Look through the entries below and report every line that has "edge".

== Supplied data

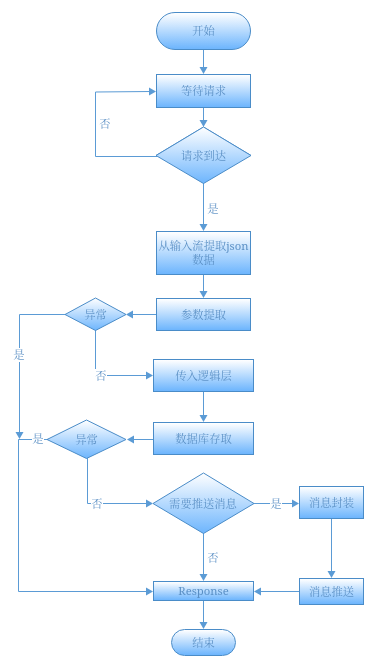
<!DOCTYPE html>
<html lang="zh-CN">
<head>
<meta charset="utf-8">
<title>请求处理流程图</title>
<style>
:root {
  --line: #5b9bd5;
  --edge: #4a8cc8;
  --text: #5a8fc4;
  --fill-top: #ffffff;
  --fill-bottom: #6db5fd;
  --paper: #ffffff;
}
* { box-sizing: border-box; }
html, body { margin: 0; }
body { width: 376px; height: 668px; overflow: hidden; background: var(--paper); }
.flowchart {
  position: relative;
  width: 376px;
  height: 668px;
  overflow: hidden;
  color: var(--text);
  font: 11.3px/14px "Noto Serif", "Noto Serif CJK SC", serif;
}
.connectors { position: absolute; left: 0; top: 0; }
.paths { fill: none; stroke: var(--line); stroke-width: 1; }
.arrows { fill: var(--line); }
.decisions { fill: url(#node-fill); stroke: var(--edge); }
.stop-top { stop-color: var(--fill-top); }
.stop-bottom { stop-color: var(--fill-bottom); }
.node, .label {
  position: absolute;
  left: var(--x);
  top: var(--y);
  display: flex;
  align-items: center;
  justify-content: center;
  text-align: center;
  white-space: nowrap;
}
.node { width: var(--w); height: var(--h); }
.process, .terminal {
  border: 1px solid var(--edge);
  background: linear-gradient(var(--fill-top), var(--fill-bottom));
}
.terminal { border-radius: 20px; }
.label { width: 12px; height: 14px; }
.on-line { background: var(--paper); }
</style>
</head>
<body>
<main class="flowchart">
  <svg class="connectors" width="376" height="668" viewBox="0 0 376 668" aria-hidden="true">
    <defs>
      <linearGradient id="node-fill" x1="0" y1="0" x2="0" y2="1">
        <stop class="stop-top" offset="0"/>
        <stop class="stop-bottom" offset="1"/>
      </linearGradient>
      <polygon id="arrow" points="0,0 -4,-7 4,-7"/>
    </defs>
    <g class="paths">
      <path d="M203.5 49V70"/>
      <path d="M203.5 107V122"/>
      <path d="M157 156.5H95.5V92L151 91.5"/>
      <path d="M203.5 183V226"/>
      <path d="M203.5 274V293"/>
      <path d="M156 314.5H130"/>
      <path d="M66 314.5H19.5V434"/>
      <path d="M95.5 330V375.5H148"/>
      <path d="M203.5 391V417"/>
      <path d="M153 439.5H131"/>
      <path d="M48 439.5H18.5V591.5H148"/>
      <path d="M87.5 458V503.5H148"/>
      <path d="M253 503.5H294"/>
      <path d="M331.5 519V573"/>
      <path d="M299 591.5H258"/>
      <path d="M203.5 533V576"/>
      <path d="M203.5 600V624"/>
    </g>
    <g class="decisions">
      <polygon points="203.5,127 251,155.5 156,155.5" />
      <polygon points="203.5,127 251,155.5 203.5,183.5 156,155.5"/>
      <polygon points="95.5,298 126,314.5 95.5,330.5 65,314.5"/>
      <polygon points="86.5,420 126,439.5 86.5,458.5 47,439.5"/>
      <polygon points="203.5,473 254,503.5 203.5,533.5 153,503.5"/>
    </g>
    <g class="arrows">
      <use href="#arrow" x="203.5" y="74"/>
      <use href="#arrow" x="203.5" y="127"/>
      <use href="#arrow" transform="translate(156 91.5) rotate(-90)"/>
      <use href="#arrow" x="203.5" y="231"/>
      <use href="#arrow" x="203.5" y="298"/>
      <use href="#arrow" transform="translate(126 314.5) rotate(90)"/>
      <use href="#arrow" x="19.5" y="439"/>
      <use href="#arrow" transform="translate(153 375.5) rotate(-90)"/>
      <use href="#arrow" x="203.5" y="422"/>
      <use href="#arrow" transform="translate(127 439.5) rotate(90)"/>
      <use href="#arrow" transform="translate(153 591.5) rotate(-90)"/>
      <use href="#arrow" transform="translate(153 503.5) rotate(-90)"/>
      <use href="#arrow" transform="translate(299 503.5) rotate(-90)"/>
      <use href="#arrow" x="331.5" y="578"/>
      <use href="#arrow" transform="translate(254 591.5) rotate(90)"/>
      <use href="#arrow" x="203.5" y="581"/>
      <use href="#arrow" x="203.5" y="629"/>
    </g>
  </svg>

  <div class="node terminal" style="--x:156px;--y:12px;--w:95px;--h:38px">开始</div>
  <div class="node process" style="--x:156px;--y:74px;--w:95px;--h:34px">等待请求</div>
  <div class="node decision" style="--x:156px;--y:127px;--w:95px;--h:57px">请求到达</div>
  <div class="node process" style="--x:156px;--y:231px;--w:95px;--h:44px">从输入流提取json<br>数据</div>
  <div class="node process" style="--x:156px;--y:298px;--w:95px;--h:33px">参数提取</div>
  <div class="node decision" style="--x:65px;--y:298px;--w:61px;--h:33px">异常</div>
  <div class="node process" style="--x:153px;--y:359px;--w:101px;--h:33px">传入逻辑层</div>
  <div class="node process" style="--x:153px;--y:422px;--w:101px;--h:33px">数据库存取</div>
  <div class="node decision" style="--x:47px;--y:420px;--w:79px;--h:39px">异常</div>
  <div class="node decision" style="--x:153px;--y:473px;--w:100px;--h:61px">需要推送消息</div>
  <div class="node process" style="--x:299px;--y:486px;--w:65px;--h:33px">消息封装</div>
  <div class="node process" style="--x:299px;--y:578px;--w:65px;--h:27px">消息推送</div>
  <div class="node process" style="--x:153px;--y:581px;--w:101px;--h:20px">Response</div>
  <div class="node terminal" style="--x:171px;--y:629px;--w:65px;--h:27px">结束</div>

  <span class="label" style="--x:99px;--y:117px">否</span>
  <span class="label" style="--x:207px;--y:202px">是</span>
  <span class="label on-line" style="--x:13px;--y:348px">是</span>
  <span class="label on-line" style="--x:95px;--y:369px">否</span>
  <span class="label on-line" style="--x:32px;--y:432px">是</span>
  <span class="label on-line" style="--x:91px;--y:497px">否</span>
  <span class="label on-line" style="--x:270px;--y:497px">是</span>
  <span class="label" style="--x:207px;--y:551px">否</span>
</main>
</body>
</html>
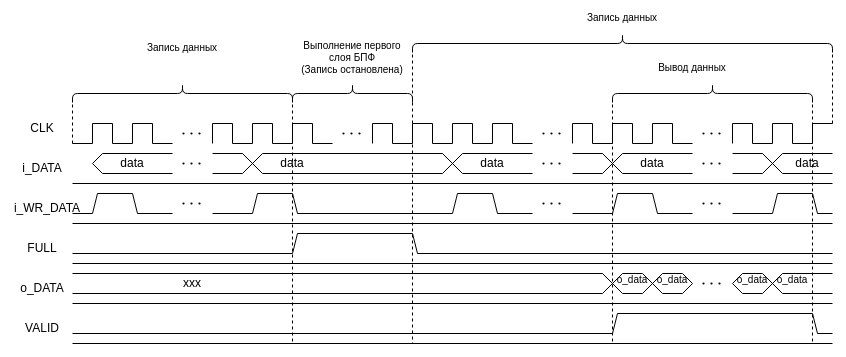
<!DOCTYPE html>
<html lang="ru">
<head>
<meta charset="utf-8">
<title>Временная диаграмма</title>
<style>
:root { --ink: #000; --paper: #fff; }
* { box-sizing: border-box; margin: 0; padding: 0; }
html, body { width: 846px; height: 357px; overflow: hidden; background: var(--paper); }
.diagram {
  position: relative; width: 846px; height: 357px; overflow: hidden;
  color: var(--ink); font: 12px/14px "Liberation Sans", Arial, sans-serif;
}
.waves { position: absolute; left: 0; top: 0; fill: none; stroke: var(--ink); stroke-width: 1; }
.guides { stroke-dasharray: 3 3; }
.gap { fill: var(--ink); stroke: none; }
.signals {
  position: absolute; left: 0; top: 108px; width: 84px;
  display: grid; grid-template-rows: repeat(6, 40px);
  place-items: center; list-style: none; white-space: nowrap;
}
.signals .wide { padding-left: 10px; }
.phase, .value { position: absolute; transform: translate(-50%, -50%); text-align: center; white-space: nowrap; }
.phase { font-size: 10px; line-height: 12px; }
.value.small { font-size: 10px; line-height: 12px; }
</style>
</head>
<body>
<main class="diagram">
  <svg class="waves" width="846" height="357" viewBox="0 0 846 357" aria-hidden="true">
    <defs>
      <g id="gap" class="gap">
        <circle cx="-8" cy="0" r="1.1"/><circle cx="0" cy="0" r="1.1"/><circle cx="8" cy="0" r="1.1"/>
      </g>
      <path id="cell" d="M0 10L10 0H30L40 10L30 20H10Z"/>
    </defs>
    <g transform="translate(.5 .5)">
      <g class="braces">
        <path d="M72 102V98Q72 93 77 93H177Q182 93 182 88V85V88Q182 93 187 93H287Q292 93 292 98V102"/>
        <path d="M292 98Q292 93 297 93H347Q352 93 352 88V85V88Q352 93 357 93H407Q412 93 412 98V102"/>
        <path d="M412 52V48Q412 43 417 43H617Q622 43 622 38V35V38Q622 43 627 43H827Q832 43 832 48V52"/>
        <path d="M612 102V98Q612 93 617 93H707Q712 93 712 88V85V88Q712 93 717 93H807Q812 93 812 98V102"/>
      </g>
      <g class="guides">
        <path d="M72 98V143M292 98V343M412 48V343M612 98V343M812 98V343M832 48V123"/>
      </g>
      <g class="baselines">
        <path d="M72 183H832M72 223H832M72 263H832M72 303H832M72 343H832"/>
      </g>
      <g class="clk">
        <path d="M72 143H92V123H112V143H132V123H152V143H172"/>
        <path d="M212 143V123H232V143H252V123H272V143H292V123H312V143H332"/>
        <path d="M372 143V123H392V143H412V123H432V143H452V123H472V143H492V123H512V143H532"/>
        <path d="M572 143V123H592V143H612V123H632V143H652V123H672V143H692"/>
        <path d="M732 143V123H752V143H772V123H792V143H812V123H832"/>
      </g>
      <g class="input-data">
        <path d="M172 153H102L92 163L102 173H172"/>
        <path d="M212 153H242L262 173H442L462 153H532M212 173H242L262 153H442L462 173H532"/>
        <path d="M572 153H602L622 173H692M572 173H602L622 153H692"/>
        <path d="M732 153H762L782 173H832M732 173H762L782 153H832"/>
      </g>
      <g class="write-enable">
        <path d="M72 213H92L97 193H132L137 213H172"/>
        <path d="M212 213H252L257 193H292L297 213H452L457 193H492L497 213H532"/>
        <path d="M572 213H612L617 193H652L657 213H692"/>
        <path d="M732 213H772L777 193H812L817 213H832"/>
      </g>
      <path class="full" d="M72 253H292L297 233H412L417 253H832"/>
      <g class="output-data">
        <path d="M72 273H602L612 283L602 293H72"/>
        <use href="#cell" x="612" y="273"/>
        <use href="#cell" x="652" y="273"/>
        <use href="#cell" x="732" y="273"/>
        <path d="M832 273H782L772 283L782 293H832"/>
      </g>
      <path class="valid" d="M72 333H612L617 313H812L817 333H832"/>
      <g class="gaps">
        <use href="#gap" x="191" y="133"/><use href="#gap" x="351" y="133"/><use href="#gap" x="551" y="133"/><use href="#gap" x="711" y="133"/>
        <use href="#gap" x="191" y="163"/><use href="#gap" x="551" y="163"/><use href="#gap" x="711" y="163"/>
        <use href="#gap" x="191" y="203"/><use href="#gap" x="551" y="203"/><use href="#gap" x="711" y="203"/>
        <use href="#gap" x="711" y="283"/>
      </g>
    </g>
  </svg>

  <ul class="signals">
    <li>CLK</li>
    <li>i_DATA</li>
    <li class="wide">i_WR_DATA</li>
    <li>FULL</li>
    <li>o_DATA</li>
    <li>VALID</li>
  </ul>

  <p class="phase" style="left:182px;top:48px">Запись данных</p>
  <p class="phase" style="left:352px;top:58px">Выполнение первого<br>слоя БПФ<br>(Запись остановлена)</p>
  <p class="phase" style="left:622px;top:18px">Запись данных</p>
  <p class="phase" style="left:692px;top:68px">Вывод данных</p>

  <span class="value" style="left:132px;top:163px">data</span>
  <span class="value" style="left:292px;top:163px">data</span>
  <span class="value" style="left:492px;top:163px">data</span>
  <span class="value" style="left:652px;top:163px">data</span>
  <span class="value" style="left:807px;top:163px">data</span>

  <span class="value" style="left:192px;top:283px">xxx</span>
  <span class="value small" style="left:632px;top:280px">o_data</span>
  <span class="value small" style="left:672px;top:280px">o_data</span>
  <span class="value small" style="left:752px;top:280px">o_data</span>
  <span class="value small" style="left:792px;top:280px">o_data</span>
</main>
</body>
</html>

====
== Supplied data

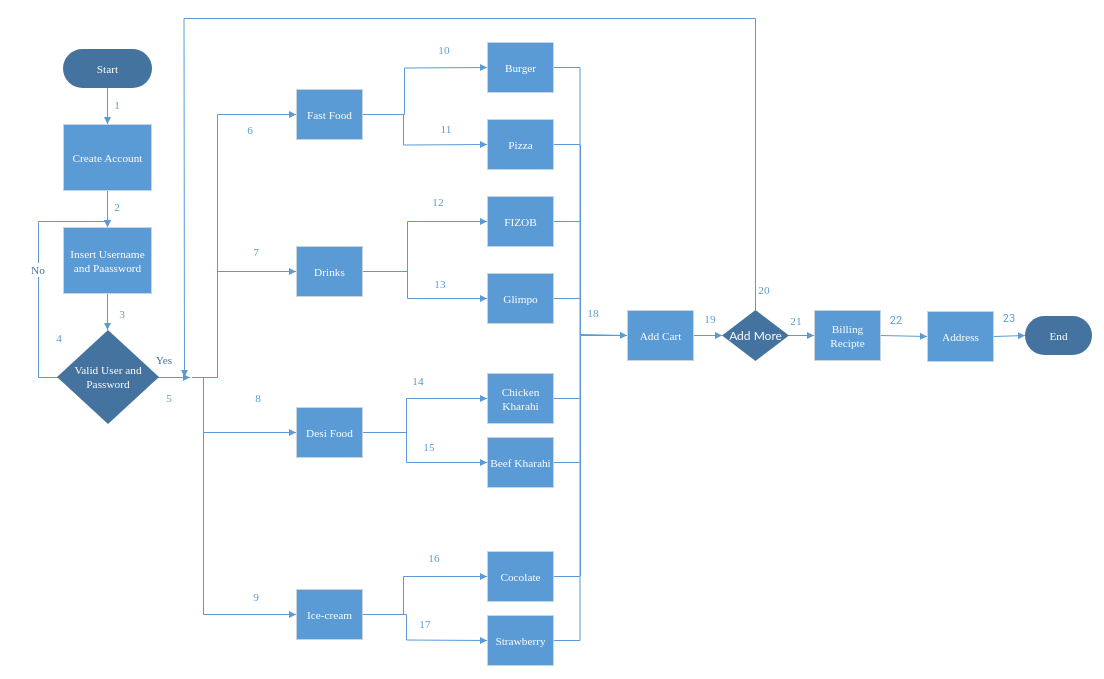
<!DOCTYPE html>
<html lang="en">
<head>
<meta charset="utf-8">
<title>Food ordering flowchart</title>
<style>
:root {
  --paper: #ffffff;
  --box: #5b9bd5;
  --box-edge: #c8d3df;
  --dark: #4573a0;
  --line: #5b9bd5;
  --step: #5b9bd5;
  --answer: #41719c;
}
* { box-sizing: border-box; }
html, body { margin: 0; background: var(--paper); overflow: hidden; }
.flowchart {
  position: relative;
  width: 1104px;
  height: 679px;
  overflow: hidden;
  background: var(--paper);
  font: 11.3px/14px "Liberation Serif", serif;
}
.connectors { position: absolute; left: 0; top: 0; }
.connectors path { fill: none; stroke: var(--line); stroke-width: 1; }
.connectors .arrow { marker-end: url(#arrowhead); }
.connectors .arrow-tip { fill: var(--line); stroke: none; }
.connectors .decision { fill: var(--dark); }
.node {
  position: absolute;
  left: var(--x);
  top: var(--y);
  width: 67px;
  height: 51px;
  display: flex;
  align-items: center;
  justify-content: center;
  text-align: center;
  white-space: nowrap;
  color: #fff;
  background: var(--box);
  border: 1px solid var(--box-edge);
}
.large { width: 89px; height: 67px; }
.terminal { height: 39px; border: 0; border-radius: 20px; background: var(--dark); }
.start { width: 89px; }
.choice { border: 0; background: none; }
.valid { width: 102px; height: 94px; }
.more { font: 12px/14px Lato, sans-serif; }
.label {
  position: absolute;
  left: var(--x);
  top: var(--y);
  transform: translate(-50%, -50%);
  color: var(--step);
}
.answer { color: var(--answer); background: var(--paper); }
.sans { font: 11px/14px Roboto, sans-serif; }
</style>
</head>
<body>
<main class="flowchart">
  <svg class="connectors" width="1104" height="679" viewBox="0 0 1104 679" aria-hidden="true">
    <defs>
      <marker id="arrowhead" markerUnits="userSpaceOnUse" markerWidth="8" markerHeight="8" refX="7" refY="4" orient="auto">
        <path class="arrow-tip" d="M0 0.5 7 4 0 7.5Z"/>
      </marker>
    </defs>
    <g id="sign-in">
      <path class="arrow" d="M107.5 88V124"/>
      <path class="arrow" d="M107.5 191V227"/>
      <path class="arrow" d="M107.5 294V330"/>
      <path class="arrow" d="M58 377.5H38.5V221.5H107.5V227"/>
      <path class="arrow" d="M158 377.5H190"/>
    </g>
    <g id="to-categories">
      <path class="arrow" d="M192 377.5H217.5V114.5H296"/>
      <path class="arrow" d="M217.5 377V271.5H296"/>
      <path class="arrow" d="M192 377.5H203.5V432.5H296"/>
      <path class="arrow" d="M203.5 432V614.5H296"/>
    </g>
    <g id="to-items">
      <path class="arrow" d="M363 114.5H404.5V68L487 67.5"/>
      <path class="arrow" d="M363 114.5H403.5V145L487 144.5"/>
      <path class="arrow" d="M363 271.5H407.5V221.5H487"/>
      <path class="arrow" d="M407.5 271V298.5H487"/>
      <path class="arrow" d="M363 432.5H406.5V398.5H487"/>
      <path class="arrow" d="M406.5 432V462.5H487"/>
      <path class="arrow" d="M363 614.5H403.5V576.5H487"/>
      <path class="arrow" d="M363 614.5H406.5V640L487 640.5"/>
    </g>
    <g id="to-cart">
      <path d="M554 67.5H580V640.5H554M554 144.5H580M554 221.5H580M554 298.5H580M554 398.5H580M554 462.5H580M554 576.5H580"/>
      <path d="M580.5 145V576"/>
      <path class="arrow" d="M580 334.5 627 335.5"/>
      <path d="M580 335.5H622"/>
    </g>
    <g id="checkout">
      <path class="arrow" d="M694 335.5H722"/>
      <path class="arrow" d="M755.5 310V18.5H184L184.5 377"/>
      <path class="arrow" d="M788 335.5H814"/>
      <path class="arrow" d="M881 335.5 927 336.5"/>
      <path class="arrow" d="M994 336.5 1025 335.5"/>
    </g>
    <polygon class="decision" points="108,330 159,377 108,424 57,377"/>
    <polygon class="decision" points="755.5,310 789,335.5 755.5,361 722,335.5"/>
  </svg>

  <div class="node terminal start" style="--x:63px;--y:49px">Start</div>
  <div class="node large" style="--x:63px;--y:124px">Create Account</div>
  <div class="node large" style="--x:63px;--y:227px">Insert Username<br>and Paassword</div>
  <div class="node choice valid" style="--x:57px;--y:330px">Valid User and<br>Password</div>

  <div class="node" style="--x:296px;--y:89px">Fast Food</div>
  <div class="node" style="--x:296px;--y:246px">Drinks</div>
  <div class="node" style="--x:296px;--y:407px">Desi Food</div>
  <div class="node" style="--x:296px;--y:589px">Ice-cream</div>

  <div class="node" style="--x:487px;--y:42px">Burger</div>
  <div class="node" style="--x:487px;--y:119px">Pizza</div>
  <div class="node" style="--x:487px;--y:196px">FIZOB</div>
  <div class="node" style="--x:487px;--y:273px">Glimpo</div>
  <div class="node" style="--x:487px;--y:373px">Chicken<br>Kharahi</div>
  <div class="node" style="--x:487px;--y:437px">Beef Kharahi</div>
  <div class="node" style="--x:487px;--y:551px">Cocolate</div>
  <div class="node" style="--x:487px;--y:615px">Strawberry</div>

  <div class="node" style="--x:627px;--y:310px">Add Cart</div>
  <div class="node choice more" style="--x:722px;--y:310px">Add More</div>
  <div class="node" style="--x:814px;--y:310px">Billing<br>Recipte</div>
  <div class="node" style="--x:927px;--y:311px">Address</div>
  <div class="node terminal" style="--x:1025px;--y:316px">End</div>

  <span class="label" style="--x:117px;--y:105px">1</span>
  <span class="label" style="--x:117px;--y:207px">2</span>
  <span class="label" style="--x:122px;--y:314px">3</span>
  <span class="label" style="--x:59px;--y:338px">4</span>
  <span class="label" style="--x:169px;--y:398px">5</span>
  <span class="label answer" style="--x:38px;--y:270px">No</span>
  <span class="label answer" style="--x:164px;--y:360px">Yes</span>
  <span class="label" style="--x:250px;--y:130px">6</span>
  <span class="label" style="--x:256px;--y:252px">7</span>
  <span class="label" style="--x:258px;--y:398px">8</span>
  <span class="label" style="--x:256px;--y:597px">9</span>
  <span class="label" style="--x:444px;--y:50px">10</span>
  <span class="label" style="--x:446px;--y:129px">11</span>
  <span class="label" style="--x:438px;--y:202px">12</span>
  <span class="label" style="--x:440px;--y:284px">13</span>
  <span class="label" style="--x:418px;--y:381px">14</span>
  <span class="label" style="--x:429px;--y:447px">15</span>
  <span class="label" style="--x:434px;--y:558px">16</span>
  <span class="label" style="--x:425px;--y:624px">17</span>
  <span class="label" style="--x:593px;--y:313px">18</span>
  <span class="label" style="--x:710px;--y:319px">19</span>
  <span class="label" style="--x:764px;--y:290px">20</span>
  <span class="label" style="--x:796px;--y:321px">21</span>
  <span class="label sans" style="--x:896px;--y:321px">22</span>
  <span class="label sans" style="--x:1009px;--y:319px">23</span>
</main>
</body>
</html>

====
== Supplied data

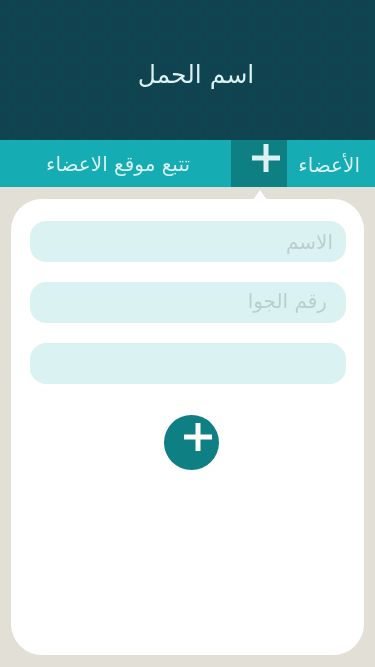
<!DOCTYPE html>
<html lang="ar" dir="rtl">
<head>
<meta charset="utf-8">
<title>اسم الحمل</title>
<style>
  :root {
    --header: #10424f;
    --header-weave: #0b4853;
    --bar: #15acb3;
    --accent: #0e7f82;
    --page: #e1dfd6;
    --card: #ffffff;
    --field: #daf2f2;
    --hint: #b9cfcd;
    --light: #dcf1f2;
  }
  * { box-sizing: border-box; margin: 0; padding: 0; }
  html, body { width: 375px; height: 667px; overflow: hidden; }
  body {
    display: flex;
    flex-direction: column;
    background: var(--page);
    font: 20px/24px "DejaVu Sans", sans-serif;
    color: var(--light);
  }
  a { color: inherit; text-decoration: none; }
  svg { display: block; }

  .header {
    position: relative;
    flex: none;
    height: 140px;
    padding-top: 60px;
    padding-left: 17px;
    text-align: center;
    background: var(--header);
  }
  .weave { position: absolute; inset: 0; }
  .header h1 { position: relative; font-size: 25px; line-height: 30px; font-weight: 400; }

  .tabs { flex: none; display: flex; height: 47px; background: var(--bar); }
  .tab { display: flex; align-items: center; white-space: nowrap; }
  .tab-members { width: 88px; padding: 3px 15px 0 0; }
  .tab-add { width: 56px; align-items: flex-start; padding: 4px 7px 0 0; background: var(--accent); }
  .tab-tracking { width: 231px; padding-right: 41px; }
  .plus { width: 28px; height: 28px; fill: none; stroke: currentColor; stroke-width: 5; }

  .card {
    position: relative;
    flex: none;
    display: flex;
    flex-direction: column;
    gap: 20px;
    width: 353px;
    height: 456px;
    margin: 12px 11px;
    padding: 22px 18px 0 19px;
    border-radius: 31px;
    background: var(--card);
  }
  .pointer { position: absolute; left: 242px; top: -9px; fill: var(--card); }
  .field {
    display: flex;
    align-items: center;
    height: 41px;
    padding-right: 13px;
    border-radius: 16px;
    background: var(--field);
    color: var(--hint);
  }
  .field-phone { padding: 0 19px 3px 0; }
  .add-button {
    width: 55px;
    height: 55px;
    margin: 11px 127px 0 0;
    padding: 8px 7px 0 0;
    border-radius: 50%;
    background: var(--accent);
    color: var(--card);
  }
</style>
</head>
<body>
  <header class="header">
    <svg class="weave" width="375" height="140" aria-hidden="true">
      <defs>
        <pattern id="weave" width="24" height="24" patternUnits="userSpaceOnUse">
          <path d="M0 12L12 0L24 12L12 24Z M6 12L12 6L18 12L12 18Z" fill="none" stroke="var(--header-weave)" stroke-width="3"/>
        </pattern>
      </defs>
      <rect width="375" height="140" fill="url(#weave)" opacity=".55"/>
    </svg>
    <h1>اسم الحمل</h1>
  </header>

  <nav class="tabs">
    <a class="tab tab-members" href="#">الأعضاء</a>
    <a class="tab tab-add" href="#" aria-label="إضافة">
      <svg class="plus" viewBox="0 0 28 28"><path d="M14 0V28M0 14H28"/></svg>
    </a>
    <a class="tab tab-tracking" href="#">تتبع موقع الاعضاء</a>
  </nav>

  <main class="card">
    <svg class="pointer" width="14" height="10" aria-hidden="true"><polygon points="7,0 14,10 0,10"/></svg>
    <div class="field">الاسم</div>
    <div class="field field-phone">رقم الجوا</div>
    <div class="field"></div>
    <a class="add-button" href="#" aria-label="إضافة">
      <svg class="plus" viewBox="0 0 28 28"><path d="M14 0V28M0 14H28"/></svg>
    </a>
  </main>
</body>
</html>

====

Answer to the problem —
  --edge: #4a8cc8;
.decisions { fill: url(#node-fill); stroke: var(--edge); }
  border: 1px solid var(--edge);
  --box-edge: #c8d3df;
  border: 1px solid var(--box-edge);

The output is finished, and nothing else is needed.